Opera in the East End (OIEE!) will be the first project to focus on the performance of opera in the East End of London from a multi-disciplinary perspective. We are beginning the project with a day of events at which Queen Mary are celebrating the 80th anniversary of the new People’s Palace in the Mile End Road, where Benjamin Britten conducted Albert Herring with the English Opera Group in 1948.

The programme includes performance, an archival exhibition and a Witness Seminar with a star line-up of guests who were students at the London Opera Centre, the forerunner of the National Opera Studio, whose home was the Troxy Cinema on the Commercial Road, Stepney. The panel includes Dame Josephine Barstow, Teresa Cahill, Robert Lloyd and David Patmore.

In the evening one of the country’s brightest young opera groups, Shadwell Opera, will perform Schönberg’s Erwartung and Mark Anthony Turnage’s Twice Through the Heart.

Please contact us by email or on twitter (@OBERTOBrookes) if you would like more information.
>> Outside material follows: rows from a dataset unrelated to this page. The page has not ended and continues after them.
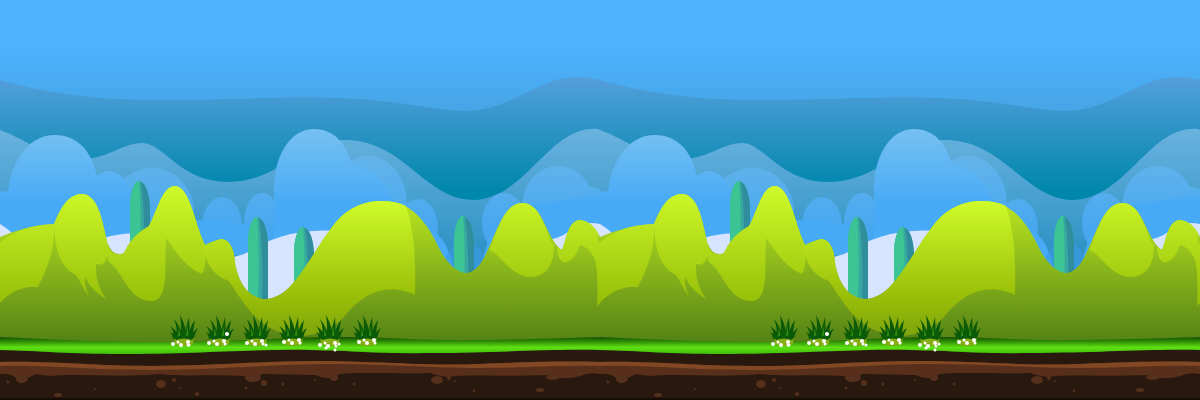
<!DOCTYPE html>
<html lang="en">
<head>
<meta charset="utf-8">
<title>Green hills game background</title>
<style>
:root {
  --sky-top: #4db3ff; --sky-low: #45a3e2;
  --far-top: #549fdc; --far-low: #0087ac;
  --mid-top: #69b2de; --mid-low: #2f93c6;
  --cloud-top: #77c0f2; --cloud-low: #46aaf6;
  --snow: #d6e4ff;
  --tree: #3cc494; --tree-mid: #36a8a0; --tree-dark: #2f8d9c;
  --hill-top: #c3ee22; --hill-mid: #86b31a; --hill-low: #568416;
  --lobe-top: #cffb2b; --lobe-low: #93bb06;
  --turf-dark: #145000; --turf: #5fe012;
  --blade: #0b5a08; --blade-light: #2f8a10; --tuft: #86ad14; --petal: #ffffff;
  --soil: #28180e; --soil-mid: #572f1a; --soil-light: #824823; --stone: #55301c;
}
html, body { margin: 0; width: 1200px; height: 400px; overflow: hidden; }
svg { display: block; }
.snow { fill: var(--snow); }
.tree-light { fill: var(--tree); }
.tree-mid { fill: var(--tree-mid); }
.tree-dark { fill: var(--tree-dark); }
.blades { fill: var(--blade); }
.blades-light { fill: var(--blade-light); }
.tuft { fill: var(--tuft); }
.petals { fill: var(--petal); }
.soil { fill: var(--soil); }
.soil-mid { fill: var(--soil-mid); }
.soil-light { fill: var(--soil-light); }
.stones { fill: var(--stone); }
</style>
</head>
<body>
<svg width="1200" height="400" viewBox="0 0 1200 400" role="img" aria-label="Rolling green hills under a blue sky">
  <defs>
    <linearGradient id="sky" gradientUnits="userSpaceOnUse" x1="0" y1="0" x2="0" y2="120">
      <stop stop-color="var(--sky-top)"/><stop offset=".4" stop-color="var(--sky-top)"/><stop offset="1" stop-color="var(--sky-low)"/>
    </linearGradient>
    <linearGradient id="far" gradientUnits="userSpaceOnUse" x1="0" y1="77" x2="0" y2="190">
      <stop stop-color="var(--far-top)"/><stop offset="1" stop-color="var(--far-low)"/>
    </linearGradient>
    <linearGradient id="mid" gradientUnits="userSpaceOnUse" x1="0" y1="129" x2="0" y2="250">
      <stop stop-color="var(--mid-top)"/><stop offset="1" stop-color="var(--mid-low)"/>
    </linearGradient>
    <linearGradient id="cloud" gradientUnits="userSpaceOnUse" x1="0" y1="129" x2="0" y2="205">
      <stop stop-color="var(--cloud-top)"/><stop offset="1" stop-color="var(--cloud-low)"/>
    </linearGradient>
    <linearGradient id="cloud-back" gradientUnits="userSpaceOnUse" x1="0" y1="150" x2="0" y2="230">
      <stop stop-color="#66b5ea"/><stop offset="1" stop-color="#46a7f0"/>
    </linearGradient>
    <linearGradient id="hill" gradientUnits="userSpaceOnUse" x1="0" y1="190" x2="0" y2="340">
      <stop stop-color="var(--hill-top)"/><stop offset=".55" stop-color="var(--hill-mid)"/><stop offset="1" stop-color="var(--hill-low)"/>
    </linearGradient>
    <linearGradient id="lobe" gradientUnits="userSpaceOnUse" x1="0" y1="186" x2="0" y2="310">
      <stop stop-color="var(--lobe-top)"/><stop offset="1" stop-color="var(--lobe-low)"/>
    </linearGradient>
    <linearGradient id="big-lobe" gradientUnits="userSpaceOnUse" x1="0" y1="201" x2="0" y2="336">
      <stop stop-color="var(--lobe-top)"/><stop offset=".7" stop-color="#9abf08"/><stop offset="1" stop-color="#7fa30c"/>
    </linearGradient>
    <linearGradient id="turf" gradientUnits="userSpaceOnUse" x1="0" y1="337" x2="0" y2="356">
      <stop stop-color="var(--turf-dark)"/><stop offset=".2" stop-color="#2a8404"/><stop offset=".55" stop-color="var(--turf)"/><stop offset="1" stop-color="#36b40a"/>
    </linearGradient>

    <g id="tree">
      <path class="tree-mid" d="M-9 90V22C-8 8-4 0 0 0C6 0 11 12 11 30V90Z"/>
      <path class="tree-light" d="M-9 90V22C-8 8-4 0 0 0C2 18 2 50 1 90Z"/>
      <path class="tree-dark" d="M5 90C6 50 5 22 2 1C7 3 11 14 11 30V90Z"/>
    </g>

    <g id="grass">
      <path class="tuft" d="M-10-10H10L9 0Q0 4-9 0Z"/>
      <path class="blades" d="M-10-6Q-10-14-14-18Q-7-14-5-7ZM-8-6Q-6-16-10-25Q-3-17-2-7ZM-4-6Q-2-18-4-29Q2-18 3-7ZM0-6Q2-17 5-27Q6-16 5-7ZM4-6Q5-16 11-24Q9-14 9-7ZM6-6Q9-13 14-16Q11-11 10-6ZM-11-5Q-11-9-14-12Q-9-10-7-6Z"/>
      <path class="blades-light" d="M-7-6Q-5-10-6-16Q-3-10-4-6ZM1-6Q3-12 3-18Q5-11 4-6Z"/>
      <path class="blades" d="M-10-7Q0-10 10-7L8-4Q0-7-8-4Z"/>
    </g>
    <g id="flowers" class="petals">
      <circle cx="-10" cy="0" r="2"/><circle cx="-5" cy="-2" r="1.5"/><circle cx="-2" cy="1" r="2"/><circle cx="5" cy="-2" r="2"/><circle cx="6" cy="1" r="1.5"/>
    </g>

    <g id="backdrop">
      <path id="far-range" fill="url(#far)" d="M0 80C55 96 110 101 180 100C250 99 290 96 340 98C400 100 430 110 465 111C515 110 535 77 580 77Q590 77 600 80V260H0Z"/>
      <path id="mid-range" fill="url(#mid)" d="M0 130C30 141 45 158 82 159C108 159 122 143 142 143C164 143 180 182 228 182C280 182 300 140 346 140C405 141 425 200 474 200C525 198 548 130 592 129Q597 128 600 130V300H0Z"/>
    </g>

    <g id="clouds">
      <g fill="url(#cloud-back)">
        <ellipse cx="152" cy="212" rx="42" ry="44"/>
        <ellipse cx="368" cy="204" rx="39" ry="48"/>
        <ellipse cx="418" cy="228" rx="20" ry="29"/>
        <ellipse cx="262" cy="222" rx="18" ry="29"/>
        <ellipse cx="504" cy="223" rx="22" ry="30"/>
        <ellipse cx="222" cy="226" rx="20" ry="29"/>
        <ellipse cx="558" cy="206" rx="36" ry="40"/>
        <ellipse cx="592" cy="215" rx="18" ry="28"/>
      </g>
      <g fill="url(#cloud)">
        <path d="M8 240V192C12 158 30 135 55 135C78 135 92 152 97 176C108 166 124 172 128 188C142 196 146 215 146 240Z"/>
        <path d="M274 250V184C276 152 292 129 314 129C334 129 346 144 351 162C374 168 394 190 405 235L400 250Z"/>
        <path d="M400 290V230H430Q450 236 458 290ZM482 270Q484 226 522 206L600 195V270ZM0 192Q8 188 14 200V245H0ZM100 260V220H200L250 225V255Z"/>
      </g>
      <path fill="#3c9ce6" opacity=".6" d="M440 290Q440 246 466 240Q492 250 490 290Z"/>
    </g>

    <g id="snowfields" class="snow">
      <path d="M0 224Q12 231 22 244H0Z"/>
      <path d="M104 238Q122 232 142 234L138 262H106Z"/>
      <path d="M226 258Q246 256 258 246C282 234 306 229 340 231L300 302H232Z"/>
      <path d="M548 240Q566 237 574 226Q588 221 600 224V255H548Z"/>
    </g>

    <g id="trees">
      <use href="#tree" x="139" y="181"/>
      <use href="#tree" x="257" y="217"/>
      <use href="#tree" x="303" y="227"/>
      <use href="#tree" x="463" y="216"/>
    </g>

    <g id="hills">
      <path fill="url(#hill)" d="M0 237Q24 226 54 224C62 204 70 194 82 194C96 195 101 212 107 242Q113 258 124 253Q132 235 149 226C157 212 162 186 175 186C190 187 194 222 205 245Q213 241 221 239Q230 239 234 254C236 284 250 299 266 299C294 298 310 254 336 222Q354 201 382 201C412 201 427 222 440 250Q453 273 467 273C492 270 494 203 523 203C544 204 546 240 562 250C567 238 568 220 581 220Q593 222 600 237V350H0Z"/>
      <path fill="url(#lobe)" d="M-3 306Q-1 270-7 249C10 231 30 225 54 224C55 250 48 266 38 287Q15 285-3 306Z"/>
      <path fill="url(#lobe)" d="M54 224C62 204 70 194 82 194C96 195 101 212 107 242L109 252Q105 268 96 264Q95 284 106 299Q90 289 85 277Q84 286 89 296C80 285 79 276 74 274Q55 264 54 224Z"/>
      <path fill="url(#lobe)" d="M108 247Q114 258 124 253Q132 235 149 226C157 212 162 186 175 186C190 187 194 222 205 245Q207 268 202 274C188 269 178 255 166 238C164 262 170 299 153 301C128 302 124 272 108 261Z"/>
      <path fill="url(#big-lobe)" d="M203 246Q213 241 221 239Q230 239 234 254C236 284 250 299 266 299C294 298 310 254 336 222Q354 201 382 201Q396 201 406 206C414 230 416 260 415 295C386 282 366 293 348 312Q330 336 296 336C257 331 244 303 229 281Q207 274 203 246Z"/>
      <path fill="url(#lobe)" d="M489 250C499 228 504 203 523 203C543 204 546 238 554 245Q554 274 533 277C510 278 502 254 489 250Z"/>
      <path fill="url(#lobe)" d="M557 247L562 250C567 238 568 220 581 220Q592 222 598 233L600 274C594 252 587 247 580 245Q573 264 563 262Q557 258 557 247Z"/>
    </g>

    <g id="ground">
      <path fill="url(#turf)" d="M0 337C60 340 110 342 170 342S290 337 340 337S420 341 480 340S570 338 600 337V362H0Z"/>
      <path class="soil" d="M0 350C40 351 70 354 120 354C200 354 250 349 310 350C360 351 380 354 430 353C500 353 540 349 600 350V400H0Z"/>
      <path class="soil-mid" d="M0 362C60 361 90 366 150 366C220 366 270 360 330 361S430 366 480 364S560 361 600 362V374Q588 372 580 376Q563 381 548 375C500 377 460 374 450 377Q438 376 430 373C400 374 360 372 340 374Q328 382 316 375L262 374Q254 382 244 376C210 374 180 377 160 374C120 378 80 373 50 376L36 374Q26 380 18 379Q10 373 0 374Z"/>
      <path class="soil-light" d="M0 362C60 361 90 366 150 366C220 366 270 360 330 361S430 366 480 364S560 361 600 362V366C550 365 530 368 480 368S390 364 330 364S220 370 150 370S60 365 0 366Z"/>
      <g class="stones">
        <ellipse cx="22" cy="379" rx="6" ry="4"/><ellipse cx="58" cy="395" rx="4" ry="2"/><ellipse cx="161" cy="384" rx="5" ry="4"/>
        <circle cx="174" cy="380" r="2"/><circle cx="180" cy="388" r="1"/><circle cx="197" cy="394" r="2"/>
        <ellipse cx="253" cy="378" rx="8" ry="4"/><circle cx="264" cy="383" r="3"/><circle cx="283" cy="384" r="1.5"/><circle cx="246" cy="388" r="1.5"/>
        <ellipse cx="334" cy="378" rx="4" ry="3"/><circle cx="315" cy="380" r="1"/><circle cx="354" cy="384" r="1.5"/>
        <ellipse cx="437" cy="380" rx="6" ry="4"/><circle cx="449" cy="378" r="2"/><circle cx="455" cy="381" r="1"/><circle cx="474" cy="391" r="1.5"/>
        <ellipse cx="540" cy="390" rx="4" ry="2"/><ellipse cx="553" cy="377" rx="7" ry="3"/><circle cx="8" cy="382" r="1.5"/><circle cx="95" cy="389" r="1"/>
      </g>
      <rect y="398" width="600" height="2" fill="#170d07"/>
    </g>

    <g id="meadow">
      <use href="#grass" x="184" y="344"/><use href="#grass" x="220" y="344"/><use href="#grass" x="257" y="344"/>
      <use href="#grass" x="293" y="344"/><use href="#grass" x="330" y="344"/><use href="#grass" x="367" y="344"/>
      <use href="#flowers" x="183" y="344"/><use href="#flowers" x="219" y="343"/><use href="#flowers" x="257" y="343"/>
      <use href="#flowers" x="294" y="342"/><use href="#flowers" x="330" y="345"/><use href="#flowers" x="369" y="342"/>
      <g class="petals">
        <circle cx="227" cy="334" r="2"/><circle cx="188" cy="345" r="1.5"/><circle cx="266" cy="345" r="1.5"/>
        <circle cx="326" cy="348" r="1.5"/><circle cx="335" cy="350" r="1.5"/><circle cx="339" cy="344" r="1.5"/>
      </g>
    </g>

    <g id="landscape">
      <use href="#backdrop"/>
      <use href="#clouds"/>
      <use href="#snowfields"/>
      <use href="#trees"/>
      <use href="#hills"/>
      <use href="#ground"/>
      <use href="#meadow"/>
    </g>
  </defs>

  <rect width="1200" height="400" fill="url(#sky)"/>
  <use href="#landscape"/>
  <use href="#landscape" x="600"/>
  <use href="#hills" x="1200"/>
  <use href="#ground" x="1200"/>
</svg>
</body>
</html>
Tickets for day events (including the witness seminar) can be booked here. Tickets for the evening performances by Shadwell Opera must be booked separately here.